**EXERCISE INSTRUCTIONS**
Aside from the pictures, the entries should be given again exactly.

Collected data
Start of Block
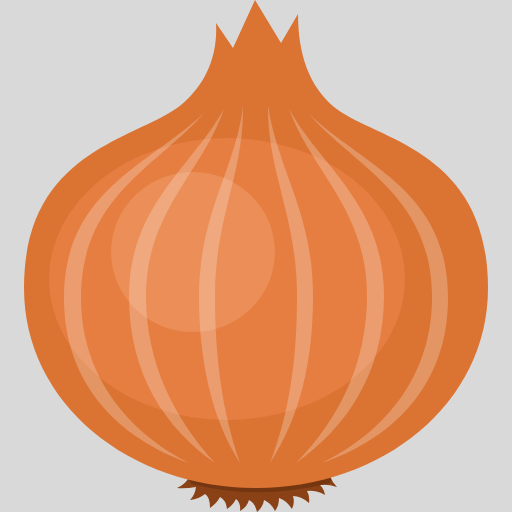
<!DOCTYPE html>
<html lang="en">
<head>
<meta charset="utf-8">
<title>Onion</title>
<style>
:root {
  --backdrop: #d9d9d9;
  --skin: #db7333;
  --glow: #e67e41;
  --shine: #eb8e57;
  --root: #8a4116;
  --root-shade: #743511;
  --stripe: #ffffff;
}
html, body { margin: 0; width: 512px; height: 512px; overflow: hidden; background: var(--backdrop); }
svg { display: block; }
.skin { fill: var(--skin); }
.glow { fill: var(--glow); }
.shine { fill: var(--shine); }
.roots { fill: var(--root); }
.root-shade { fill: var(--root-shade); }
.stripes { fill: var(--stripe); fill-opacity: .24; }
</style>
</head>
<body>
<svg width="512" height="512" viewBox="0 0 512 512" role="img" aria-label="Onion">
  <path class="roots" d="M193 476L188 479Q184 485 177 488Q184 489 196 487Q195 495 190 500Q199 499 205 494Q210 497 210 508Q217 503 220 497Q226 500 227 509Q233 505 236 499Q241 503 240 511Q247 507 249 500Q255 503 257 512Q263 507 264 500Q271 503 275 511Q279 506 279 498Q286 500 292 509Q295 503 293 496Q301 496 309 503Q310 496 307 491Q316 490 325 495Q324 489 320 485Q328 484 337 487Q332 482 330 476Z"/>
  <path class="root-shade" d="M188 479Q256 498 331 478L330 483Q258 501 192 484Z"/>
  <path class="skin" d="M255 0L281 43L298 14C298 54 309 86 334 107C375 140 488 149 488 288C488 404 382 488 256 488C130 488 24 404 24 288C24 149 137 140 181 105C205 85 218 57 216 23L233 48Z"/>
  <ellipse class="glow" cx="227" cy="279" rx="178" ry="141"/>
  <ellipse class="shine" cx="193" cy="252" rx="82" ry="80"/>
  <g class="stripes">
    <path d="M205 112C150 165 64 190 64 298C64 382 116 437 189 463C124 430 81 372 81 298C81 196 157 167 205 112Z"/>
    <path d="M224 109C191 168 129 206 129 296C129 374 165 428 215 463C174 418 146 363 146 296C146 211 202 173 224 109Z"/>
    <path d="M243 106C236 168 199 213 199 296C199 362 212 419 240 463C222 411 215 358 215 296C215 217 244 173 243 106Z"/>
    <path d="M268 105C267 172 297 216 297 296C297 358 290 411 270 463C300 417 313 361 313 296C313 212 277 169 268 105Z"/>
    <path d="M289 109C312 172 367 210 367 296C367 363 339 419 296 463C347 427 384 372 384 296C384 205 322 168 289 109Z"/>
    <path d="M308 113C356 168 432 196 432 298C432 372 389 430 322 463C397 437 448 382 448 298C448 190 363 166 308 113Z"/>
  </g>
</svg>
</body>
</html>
End of Block
**ANSWER SECTION**
<!DOCTYPE html>
<html lang="en">
<head>
<meta charset="utf-8">
<title>Onion</title>
<style>
:root {
  --backdrop: #d9d9d9;
  --skin: #db7333;
  --glow: #e67e41;
  --shine: #eb8e57;
  --root: #8a4116;
  --root-shade: #743511;
  --stripe: #ffffff;
}
html, body { margin: 0; width: 512px; height: 512px; overflow: hidden; background: var(--backdrop); }
svg { display: block; }
.skin { fill: var(--skin); }
.glow { fill: var(--glow); }
.shine { fill: var(--shine); }
.roots { fill: var(--root); }
.root-shade { fill: var(--root-shade); }
.stripes { fill: var(--stripe); fill-opacity: .24; }
</style>
</head>
<body>
<svg width="512" height="512" viewBox="0 0 512 512" role="img" aria-label="Onion">
  <path class="roots" d="M193 476L188 479Q184 485 177 488Q184 489 196 487Q195 495 190 500Q199 499 205 494Q210 497 210 508Q217 503 220 497Q226 500 227 509Q233 505 236 499Q241 503 240 511Q247 507 249 500Q255 503 257 512Q263 507 264 500Q271 503 275 511Q279 506 279 498Q286 500 292 509Q295 503 293 496Q301 496 309 503Q310 496 307 491Q316 490 325 495Q324 489 320 485Q328 484 337 487Q332 482 330 476Z"/>
  <path class="root-shade" d="M188 479Q256 498 331 478L330 483Q258 501 192 484Z"/>
  <path class="skin" d="M255 0L281 43L298 14C298 54 309 86 334 107C375 140 488 149 488 288C488 404 382 488 256 488C130 488 24 404 24 288C24 149 137 140 181 105C205 85 218 57 216 23L233 48Z"/>
  <ellipse class="glow" cx="227" cy="279" rx="178" ry="141"/>
  <ellipse class="shine" cx="193" cy="252" rx="82" ry="80"/>
  <g class="stripes">
    <path d="M205 112C150 165 64 190 64 298C64 382 116 437 189 463C124 430 81 372 81 298C81 196 157 167 205 112Z"/>
    <path d="M224 109C191 168 129 206 129 296C129 374 165 428 215 463C174 418 146 363 146 296C146 211 202 173 224 109Z"/>
    <path d="M243 106C236 168 199 213 199 296C199 362 212 419 240 463C222 411 215 358 215 296C215 217 244 173 243 106Z"/>
    <path d="M268 105C267 172 297 216 297 296C297 358 290 411 270 463C300 417 313 361 313 296C313 212 277 169 268 105Z"/>
    <path d="M289 109C312 172 367 210 367 296C367 363 339 419 296 463C347 427 384 372 384 296C384 205 322 168 289 109Z"/>
    <path d="M308 113C356 168 432 196 432 298C432 372 389 430 322 463C397 437 448 382 448 298C448 190 363 166 308 113Z"/>
  </g>
</svg>
</body>
</html>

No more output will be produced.